THE DATA —
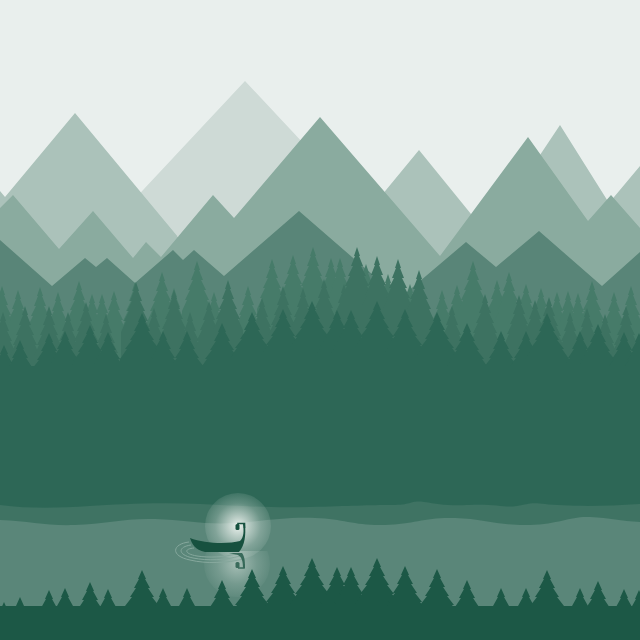
<!DOCTYPE html>
<html lang="en">
<head>
<meta charset="utf-8">
<title>Lantern boat on a mountain lake</title>
<style>
:root {
  --sky: #e9efed;
  --peak-far: #cedad6;
  --peak-back: #abc2ba;
  --peak-mid: #8aab9f;
  --peak-near: #598578;
  --pines-back: #467b69;
  --pines-mid: #3d7261;
  --forest: #2d6756;
  --shore: #3f7363;
  --water: #5a8679;
  --foreground: #1c5846;
  --boat: #17513f;
  --glow: #f1f6f2;
}
html, body { margin: 0; overflow: hidden; background: var(--sky); }
svg { display: block; width: 640px; height: 640px; }
.peak-far { fill: var(--peak-far); }
.peak-back { fill: var(--peak-back); }
.peak-mid { fill: var(--peak-mid); }
.peak-near { fill: var(--peak-near); }
.pines-back { fill: var(--pines-back); }
.pines-mid { fill: var(--pines-mid); }
.forest { fill: var(--forest); }
.shore { fill: var(--shore); }
.water { fill: var(--water); }
.foreground { fill: var(--foreground); }
.boat { fill: var(--boat); }
.pole { fill: none; stroke: var(--boat); stroke-width: 1.6; }
.ripple { fill: none; stroke: #86a89d; stroke-width: 1; }
.glow-stop { stop-color: var(--glow); }
</style>
</head>
<body>
<svg viewBox="0 0 640 640" role="img" aria-label="Misty green mountains and pine forest above a lake with a small lantern boat">
  <defs>
    <path id="pine" d="M0 0 4 9 3 9 8 18 6 18 12 27 10 27 17 36 15 36 22 46V70H-22V46L-15 36-17 36-10 27-12 27-6 18-8 18-3 9-4 9Z"/>
    <path id="slim-pine" d="M0 0 3 9 2 9 6 19 4 19 9 29 7 29 12 39 10 39 15 50V110H-15V50L-10 39-12 39-7 29-9 29-4 19-6 19-2 9-3 9Z"/>
    <g id="treeline">
      <use href="#pine" x="4" y="345"/><use href="#pine" x="20" y="340"/>
      <use href="#pine" x="49" y="333"/><use href="#pine" x="65" y="331"/>
      <use href="#pine" x="90" y="325"/><use href="#pine" x="108" y="332"/>
      <use href="#pine" x="142" y="313"/><use href="#pine" x="163" y="331"/>
      <use href="#pine" x="187" y="331"/><use href="#pine" x="222" y="323"/>
      <use href="#pine" x="252" y="312"/><use href="#pine" x="283" y="309"/>
      <use href="#pine" x="312" y="301"/><use href="#pine" x="337" y="310"/>
      <use href="#pine" x="351" y="310"/><use href="#pine" x="377" y="301"/>
      <use href="#pine" x="405" y="309"/><use href="#pine" x="437" y="312"/>
      <use href="#pine" x="467" y="323"/><use href="#pine" x="501" y="331"/>
      <use href="#pine" x="526" y="331"/><use href="#pine" x="547" y="313"/>
      <use href="#pine" x="580" y="331"/><use href="#pine" x="598" y="324"/>
      <use href="#pine" x="624" y="332"/><use href="#pine" x="639" y="333"/>
    </g>
    <radialGradient id="lantern-glow">
      <stop class="glow-stop" offset="0" stop-opacity=".95"/>
      <stop class="glow-stop" offset=".3" stop-opacity=".65"/>
      <stop class="glow-stop" offset=".7" stop-opacity=".26"/>
      <stop class="glow-stop" offset="1" stop-opacity=".1"/>
    </radialGradient>
    <radialGradient id="reflected-glow">
      <stop class="glow-stop" offset="0" stop-opacity=".5"/>
      <stop class="glow-stop" offset=".6" stop-opacity=".18"/>
      <stop class="glow-stop" offset="1" stop-opacity=".04"/>
    </radialGradient>
    <clipPath id="below-hull"><rect x="190" y="551" width="100" height="60"/></clipPath>
  </defs>

  <rect width="640" height="640" fill="var(--sky)"/>

  <g id="mountains">
    <polygon class="peak-far" points="100,236 245,81 390,236"/>
    <path class="peak-back" d="M0 191 5 197 75 113 178 237 205 270H0ZM330 258 419 150 510 262H330ZM490 230 560 125 609 203 640 166V300H490Z"/>
    <path class="peak-mid" d="M0 208 13 195 59 249 93 211 133 258 146 242 161 257 213 195 234 218 320 117 440 256 528 137 588 221 611 195 640 228V330H0Z"/>
    <path class="peak-near" d="M0 240 52 286 85 258 96 267 107 258 135 283 173 250 183 260 194 250 224 276 299 211 352 257 400 298 466 242 496 267 539 231 602 286 640 252V380H0Z"/>
  </g>

  <g id="pines-back" class="pines-back">
    <use href="#slim-pine" x="2" y="286"/><use href="#slim-pine" x="18" y="290"/>
    <use href="#slim-pine" x="40" y="287"/><use href="#slim-pine" x="58" y="292"/>
    <use href="#slim-pine" x="79" y="281"/><use href="#slim-pine" x="92" y="294"/>
    <use href="#slim-pine" x="102" y="294"/><use href="#slim-pine" x="114" y="291"/>
    <use href="#slim-pine" x="135" y="282"/><use href="#slim-pine" x="162" y="272"/>
    <use href="#slim-pine" x="174" y="288"/><use href="#slim-pine" x="197" y="261"/>
    <use href="#slim-pine" x="214" y="292"/><use href="#slim-pine" x="248" y="286"/>
    <use href="#slim-pine" x="272" y="259"/><use href="#slim-pine" x="293" y="255"/>
    <use href="#slim-pine" x="313" y="247"/><use href="#slim-pine" x="331" y="258"/>
    <use href="#slim-pine" x="340" y="258"/><use href="#slim-pine" x="366" y="264"/>
    <use href="#slim-pine" x="388" y="274"/><use href="#slim-pine" x="410" y="284"/>
    <use href="#slim-pine" x="442" y="290"/><use href="#slim-pine" x="457" y="285"/>
    <use href="#slim-pine" x="473" y="261"/><use href="#slim-pine" x="497" y="280"/>
    <use href="#slim-pine" x="509" y="272"/><use href="#slim-pine" x="526" y="284"/>
    <use href="#slim-pine" x="541" y="288"/><use href="#slim-pine" x="557" y="292"/>
    <use href="#slim-pine" x="568" y="291"/><use href="#slim-pine" x="578" y="293"/>
    <use href="#slim-pine" x="592" y="281"/><use href="#slim-pine" x="614" y="292"/>
    <use href="#slim-pine" x="631" y="286"/>
    <rect y="336" width="640" height="60"/>
  </g>

  <g id="pines-mid" class="pines-mid">
    <use href="#slim-pine" x="3" y="312"/><use href="#slim-pine" x="25" y="306"/>
    <use href="#slim-pine" x="49" y="306"/><use href="#slim-pine" x="68" y="312"/>
    <use href="#slim-pine" x="86" y="302"/><use href="#slim-pine" x="106" y="314"/>
    <use href="#slim-pine" x="136" y="282"/><use href="#slim-pine" x="154" y="308"/>
    <use href="#slim-pine" x="174" y="290"/><use href="#slim-pine" x="190" y="312"/>
    <use href="#slim-pine" x="209" y="301"/><use href="#slim-pine" x="228" y="280"/>
    <use href="#slim-pine" x="262" y="298"/><use href="#slim-pine" x="283" y="286"/>
    <use href="#slim-pine" x="303" y="288"/><use href="#slim-pine" x="324" y="279"/>
    <use href="#slim-pine" x="344" y="284"/><use href="#slim-pine" x="357" y="247"/>
    <use href="#slim-pine" x="377" y="256"/><use href="#slim-pine" x="398" y="259"/>
    <use href="#slim-pine" x="419" y="270"/><use href="#slim-pine" x="452" y="306"/>
    <use href="#slim-pine" x="485" y="294"/><use href="#slim-pine" x="519" y="295"/>
    <use href="#slim-pine" x="535" y="300"/><use href="#slim-pine" x="549" y="297"/>
    <use href="#slim-pine" x="570" y="312"/><use href="#slim-pine" x="587" y="308"/>
    <use href="#slim-pine" x="605" y="314"/><use href="#slim-pine" x="626" y="306"/>
    <rect y="358" width="640" height="40"/>
  </g>

  <g id="forest" class="forest">
    <use href="#treeline"/>
    <rect y="366" width="640" height="150"/>
  </g>

  <g id="lake">
    <path class="shore" d="M0 505C30 509 60 508 90 506S160 502 200 504 270 508 310 507 370 505 392 505 410 500 424 502 445 506 470 505 505 508 517 506 530 502 545 504 600 507 640 504V540H0Z"/>
    <path class="water" d="M0 520C30 521 45 526 75 525S125 518 155 519 205 525 235 523 285 517 315 518 355 526 385 525 425 517 455 518 500 526 530 525 570 516 590 517 620 521 640 522V620H0Z"/>
  </g>

  <g id="lantern-boat">
    <circle cx="237" cy="564" r="33" fill="url(#reflected-glow)" clip-path="url(#below-hull)"/>
    <circle cx="238" cy="526" r="33" fill="url(#lantern-glow)"/>
    <path class="ripple" d="M189 542C172 544 170 556 190 560 206 564 228 563 243 559M191 545C177 547 178 555 193 558 208 561 226 560 240 556M194 548C183 549 185 554 197 556 210 558 224 557 236 554"/>
    <path class="boat" d="M190 538C205 544 229 544 240 541 244 537 244 531 243 524H245C246 535 245 545 239 552H205C195 550 192 544 190 538Z"/>
    <path class="pole" d="M244.500 528V523.500H238V526"/>
    <rect class="boat" x="235.500" y="524" width="4" height="6" rx="1.500"/>
    <g id="boat-reflection" opacity=".75">
      <path class="boat" d="M229 553H242C245 557 245 562 245 568H243C243 562 242 557 238 555Z"/>
      <path class="pole" d="M244 564V568H238"/>
      <rect class="boat" x="235.500" y="562" width="4" height="6" rx="1.500"/>
    </g>
  </g>

  <g id="foreground" class="foreground">
    <use href="#treeline" y="257"/>
    <rect y="606" width="640" height="34"/>
  </g>
</svg>
</body>
</html>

THE PROBLEM — Beginning with the first line of the records above, extract each line exactly through the line that holds "--pines-mid: #3d7261;", both ends included. Omit pictures.

ANSWER —
<!DOCTYPE html>
<html lang="en">
<head>
<meta charset="utf-8">
<title>Lantern boat on a mountain lake</title>
<style>
:root {
  --sky: #e9efed;
  --peak-far: #cedad6;
  --peak-back: #abc2ba;
  --peak-mid: #8aab9f;
  --peak-near: #598578;
  --pines-back: #467b69;
  --pines-mid: #3d7261;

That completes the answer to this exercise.